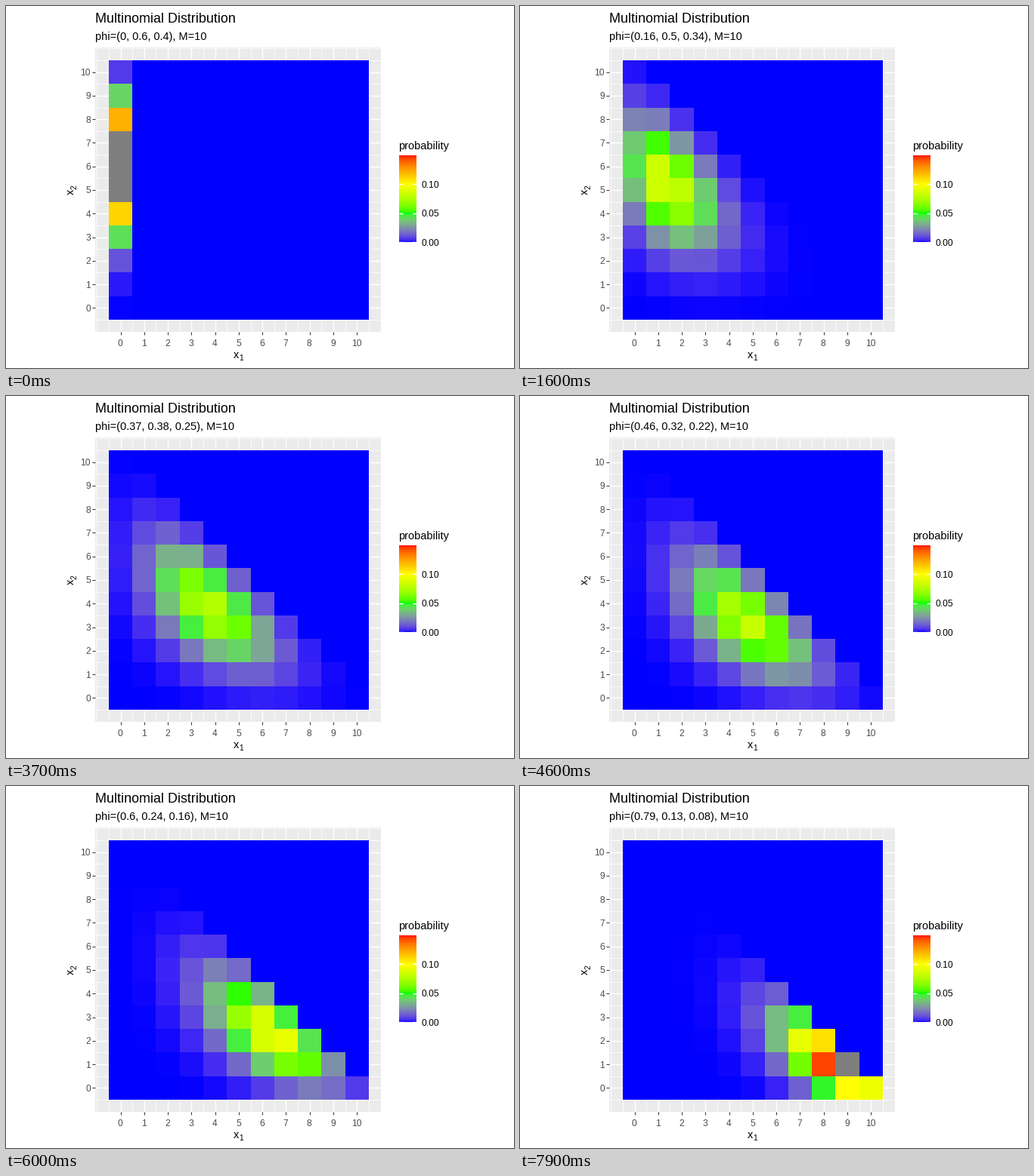
Recreate the animation shown at these times as a matplotlib script. Size 672x480 px, loop 8000 ms.

```python
from math import factorial

import matplotlib.pyplot as plt
import numpy as np
from matplotlib.animation import FuncAnimation
from matplotlib.patches import Rectangle

W, H, DPI = 672, 480, 96
PX = 72 / DPI                      # points per pixel
M, FRAMES, LIMIT = 10, 80, 0.15
LEFT, TOP, CELL = 135.95, 72, 344 / 11
PANEL = (118, 55, 496, 432)        # x0, y0, x1, y1

plt.rcParams["font.family"] = "Liberation Sans"

# Colour scale: blue, green, yellow, red blended in CIE Lab
STOPS = np.array([[0, 0, 1], [0, 1, 0], [1, 1, 0], [1, 0, 0]], float)
TO_XYZ = np.array([[0.4124564, 0.3575761, 0.1804375],
                   [0.2126729, 0.7151522, 0.0721750],
                   [0.0193339, 0.1191920, 0.9503041]])
WHITE = TO_XYZ.sum(axis=1)


def rgb_to_lab(rgb):
    lin = np.where(rgb > 0.04045, ((rgb + 0.055) / 1.055) ** 2.4, rgb / 12.92)
    t = lin @ TO_XYZ.T / WHITE
    f = np.where(t > 0.008856, np.cbrt(t), 7.787 * t + 16 / 116)
    x, y, z = np.moveaxis(f, -1, 0)
    return np.stack([116 * y - 16, 500 * (x - y), 200 * (y - z)], axis=-1)


def lab_to_rgb(lab):
    y = (lab[..., 0] + 16) / 116
    f = np.stack([y + lab[..., 1] / 500, y, y - lab[..., 2] / 200], axis=-1)
    t = np.where(f ** 3 > 0.008856, f ** 3, (f - 16 / 116) / 7.787)
    lin = np.clip((t * WHITE) @ np.linalg.inv(TO_XYZ).T, 0, 1)
    rgb = np.where(lin > 0.0031308, 1.055 * lin ** (1 / 2.4) - 0.055, 12.92 * lin)
    return np.clip(rgb, 0, 1)


STOPS_LAB = rgb_to_lab(STOPS)


def fill(p):
    """Colour for each probability; grey above the limit."""
    at = np.linspace(0, LIMIT, len(STOPS))
    lab = np.stack([np.interp(p, at, STOPS_LAB[:, k]) for k in range(3)], axis=-1)
    rgb = lab_to_rgb(lab)
    rgb[p > LIMIT] = 127 / 255
    return rgb


def weights(i):
    p1 = i / 100
    return p1, (1 - p1) * 0.6, (1 - p1) * 0.4


def density(phi):
    """Multinomial probabilities, rows x2 = 10..0, columns x1 = 0..10."""
    p = np.zeros((M + 1, M + 1))
    for a in range(M + 1):
        for b in range(M + 1 - a):
            c = M - a - b
            ways = factorial(M) // (factorial(a) * factorial(b) * factorial(c))
            p[M - b, a] = ways * phi[0] ** a * phi[1] ** b * phi[2] ** c
    return p


fig = plt.figure(figsize=(W / DPI, H / DPI), dpi=DPI, facecolor="white")
ax = fig.add_axes([0, 0, 1, 1])
ax.set_xlim(0, W)
ax.set_ylim(H, 0)
ax.axis("off")


def text(x, y, s, px, color="black", ha="left", rotation=0):
    return ax.text(x, y, s, fontsize=px * PX, color=color, ha=ha, va="baseline",
                   rotation=rotation, rotation_mode="anchor")


def line(x0, y0, x1, y1, px, color="white", z=2):
    ax.plot([x0, x1], [y0, y1], color=color, lw=px * PX,
            solid_capstyle="butt", zorder=z)


def col(v):
    return LEFT + (v + 0.5) * CELL


def row(v):
    return TOP + (M - v + 0.5) * CELL


# Panel and grid
px0, py0, px1, py1 = PANEL
ax.add_patch(Rectangle((px0, py0), px1 - px0, py1 - py0, fc="#EBEBEB", lw=0, zorder=1))
for k in range(-2, 2 * M + 3):
    v = k / 2
    major = k % 2 == 0 and 0 <= v <= M
    w = 1.42 if major else 0.75
    line(px0, row(v), px1, row(v), w)
    line(col(v), py0, col(v), py1, w)

# Axes
for v in range(M + 1):
    line(col(v), py1, col(v), py1 + 4, 1, "#333333")
    line(px0 - 4, row(v), px0, row(v), 1, "#333333")
    text(col(v) - 0.5, 451, str(v), 12, "#4D4D4D", "center")
    text(112, row(v) + 4.5, str(v), 12, "#4D4D4D", "right")
text(300.7, 467, "x", 14.5)
text(308.3, 470, "1", 10.3)
text(90, 250.2, "x", 14.5, rotation=90)
text(93, 242.6, "2", 10.3, rotation=90)

# Titles
text(118, 22, "Multinomial Distribution", 17.9)
subtitle = text(118, 45, "", 14.5)

# Legend
BAR = (520, 198, 543, 313)
bx0, by0, bx1, by1 = BAR
n = by1 - by0
ramp = LIMIT * (1 - (np.arange(n) + 0.5) / n)
ax.imshow(fill(ramp)[:, None, :], extent=(bx0, bx1, by1, by0), aspect="auto",
          interpolation="nearest", zorder=2)
text(519, 190, "probability", 14.5)
for p in (0, 0.05, 0.1):
    y = by1 - n * p / LIMIT
    line(bx0, y, bx0 + 4.6, y, 1.42, z=3)
    line(bx1 - 4.6, y, bx1, y, 1.42, z=3)
    text(550, y + 4.5, f"{p:.2f}", 12)

# Heat map
edges = np.arange(M + 2) * CELL
tiles = ax.pcolormesh(np.round(LEFT + edges), np.round(TOP + edges),
                      fill(density(weights(0))), antialiased=False,
                      linewidth=0, zorder=4)
ax.set_xlim(0, W)
ax.set_ylim(H, 0)
ax.set_aspect("auto")


def update(i):
    phi = weights(i)
    tiles.set_array(fill(density(phi)))
    subtitle.set_text("phi=(%s), M=%d" % (", ".join(f"{round(p, 2):g}" for p in phi), M))
    return tiles, subtitle


anim = FuncAnimation(fig, update, frames=FRAMES, interval=100, repeat=True,
                     repeat_delay=0, blit=False)
plt.show()
```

● ● ● ● ● ● ●

DIRECTIONS FOR THIS TASK: Check every line of the listing above for the string "CELL", and give the number of lines that have it, nothing more.

OUTPUT BELOW: 4